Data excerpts

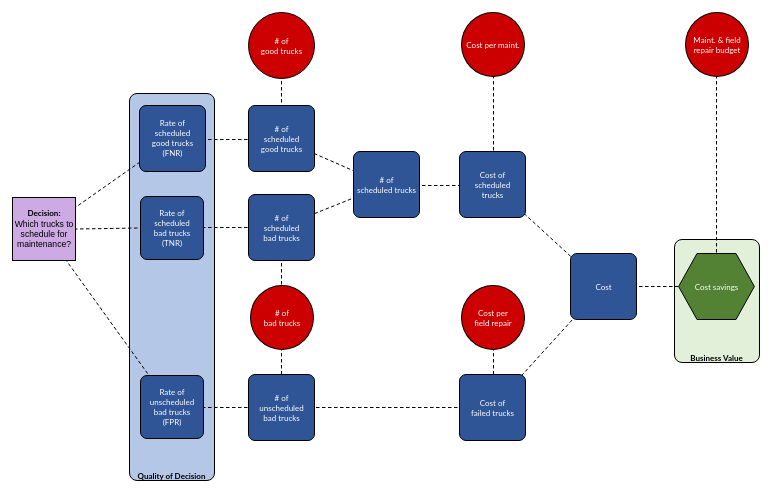
<!DOCTYPE html>
<html lang="en">
<head>
<meta charset="utf-8">
<title>Truck maintenance decision diagram</title>
<style>
:root {
  --ink: #000;
  --paper: #fff;
  --decision: #cdaae4;
  --intermediate: #2f5597;
  --external: #cc0000;
  --outcome: #548235;
  --quality-group: #b4c7e7;
  --value-group: #e2f0d9;
}
* { box-sizing: border-box; }
html, body { margin: 0; overflow: hidden; }
.diagram {
  position: relative;
  width: 772px;
  height: 493px;
  overflow: hidden;
  background: var(--paper);
  font: 8px/10px Lato, sans-serif;
  color: var(--paper);
  text-align: center;
}
.group, .node {
  position: absolute;
  left: var(--x);
  top: var(--y);
  display: flex;
  align-items: center;
  justify-content: center;
  border: 1px solid var(--ink);
  white-space: nowrap;
}
.group {
  align-items: flex-end;
  border-radius: 8px;
  color: var(--ink);
  font-weight: 700;
  line-height: 8px;
}
.quality { --x: 129px; --y: 93px; width: 86px; height: 388px; padding-right: 1px; background: var(--quality-group); }
.value { --x: 674px; --y: 239px; width: 86px; height: 124px; padding-right: 1px; background: var(--value-group); }
.step { width: 67px; height: 67px; border-radius: 7px; background: var(--intermediate); }
.rate { width: 64px; height: 64px; }
.raised { padding-bottom: 2px; }
.external { width: 64px; height: 65px; border-radius: 50%; background: var(--external); }
.external.large { width: 67px; height: 67px; }
.decision {
  --x: 12px; --y: 197px;
  width: 64px; height: 64px;
  background: var(--decision);
  color: var(--ink);
  font: 8.6px/10.3px "Liberation Sans", sans-serif;
}
.decision b { font: 700 8px/10px Lato, sans-serif; }
.outcome { --x: 678px; --y: 253px; width: 77px; height: 67px; border: 0; }
.outcome svg { position: absolute; inset: 0; }
.outcome polygon { fill: var(--outcome); stroke: var(--ink); }
.outcome span { position: relative; }
.links {
  position: absolute;
  inset: 0;
  fill: none;
  stroke: var(--ink);
  stroke-width: 1;
  stroke-dasharray: 3.5 2.5;
}
</style>
</head>
<body>
<main class="diagram">
  <section class="group quality">Quality of Decision</section>
  <section class="group value">Business Value</section>

  <svg class="links" width="772" height="493" aria-hidden="true">
    <line x1="44" y1="229.5" x2="172" y2="139.5"/>
    <line x1="44" y1="229.5" x2="172" y2="227.5"/>
    <line x1="44" y1="229.5" x2="172" y2="407.5"/>
    <line x1="172" y1="139.5" x2="281" y2="139.5"/>
    <line x1="172" y1="227.5" x2="281" y2="227.5"/>
    <line x1="172" y1="407.5" x2="493" y2="407.5"/>
    <line x1="281.5" y1="45" x2="281.5" y2="139"/>
    <line x1="281.5" y1="227" x2="281.5" y2="407"/>
    <line x1="281" y1="139" x2="386" y2="185"/>
    <line x1="281" y1="227" x2="386" y2="185"/>
    <line x1="386" y1="185.5" x2="493" y2="185.5"/>
    <line x1="493.5" y1="45" x2="493.5" y2="185"/>
    <line x1="493.5" y1="317" x2="493.5" y2="407"/>
    <line x1="493" y1="185" x2="603" y2="286"/>
    <line x1="493" y1="407" x2="603" y2="286"/>
    <line x1="603" y1="286.5" x2="716" y2="286.5"/>
    <line x1="716.5" y1="45" x2="716.5" y2="286"/>
  </svg>

  <div class="node decision"><span><b>Decision:</b><br>Which trucks to<br>schedule for<br>maintenance?</span></div>

  <div class="node step raised" style="--x:139px;--y:105px">Rate of<br>scheduled<br>good trucks<br>(FNR)</div>
  <div class="node step rate" style="--x:140px;--y:196px">Rate of<br>scheduled<br>bad trucks<br>(TNR)</div>
  <div class="node step rate" style="--x:140px;--y:375px">Rate of<br>unscheduled<br>bad trucks<br>(FPR)</div>

  <div class="node external large" style="--x:248px;--y:12px"># of<br>good trucks</div>
  <div class="node step" style="--x:248px;--y:105px"># of<br>scheduled<br>good trucks</div>
  <div class="node step" style="--x:248px;--y:194px"># of<br>scheduled<br>bad trucks</div>
  <div class="node external" style="--x:250px;--y:285px"># of<br>bad trucks</div>
  <div class="node step" style="--x:248px;--y:374px"># of<br>unscheduled<br>bad trucks</div>

  <div class="node step" style="--x:353px;--y:151px"># of<br>scheduled trucks</div>

  <div class="node external" style="--x:461px;--y:12px">Cost per maint.</div>
  <div class="node step" style="--x:459px;--y:151px">Cost of<br>scheduled<br>trucks</div>
  <div class="node external" style="--x:461px;--y:285px">Cost per<br>field repair</div>
  <div class="node step" style="--x:459px;--y:374px">Cost of<br>failed trucks</div>

  <div class="node step" style="--x:570px;--y:253px">Cost</div>
  <div class="node external" style="--x:685px;--y:12px">Maint. &amp; field<br>repair budget</div>
  <div class="node outcome">
    <svg width="77" height="67" aria-hidden="true"><polygon points="0.6,33.5 19,.5 58,.5 76.4,33.5 58,66.5 19,66.5"/></svg>
    <span>Cost savings</span>
  </div>
</main>
</body>
</html>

BRIEF -
Give the lines exactly, from the first line of the entries to the line with "0; overflow: hidden;", both ends included. Skip the pictures.

THE ANSWER -
<!DOCTYPE html>
<html lang="en">
<head>
<meta charset="utf-8">
<title>Truck maintenance decision diagram</title>
<style>
:root {
  --ink: #000;
  --paper: #fff;
  --decision: #cdaae4;
  --intermediate: #2f5597;
  --external: #cc0000;
  --outcome: #548235;
  --quality-group: #b4c7e7;
  --value-group: #e2f0d9;
}
* { box-sizing: border-box; }
html, body { margin: 0; overflow: hidden; }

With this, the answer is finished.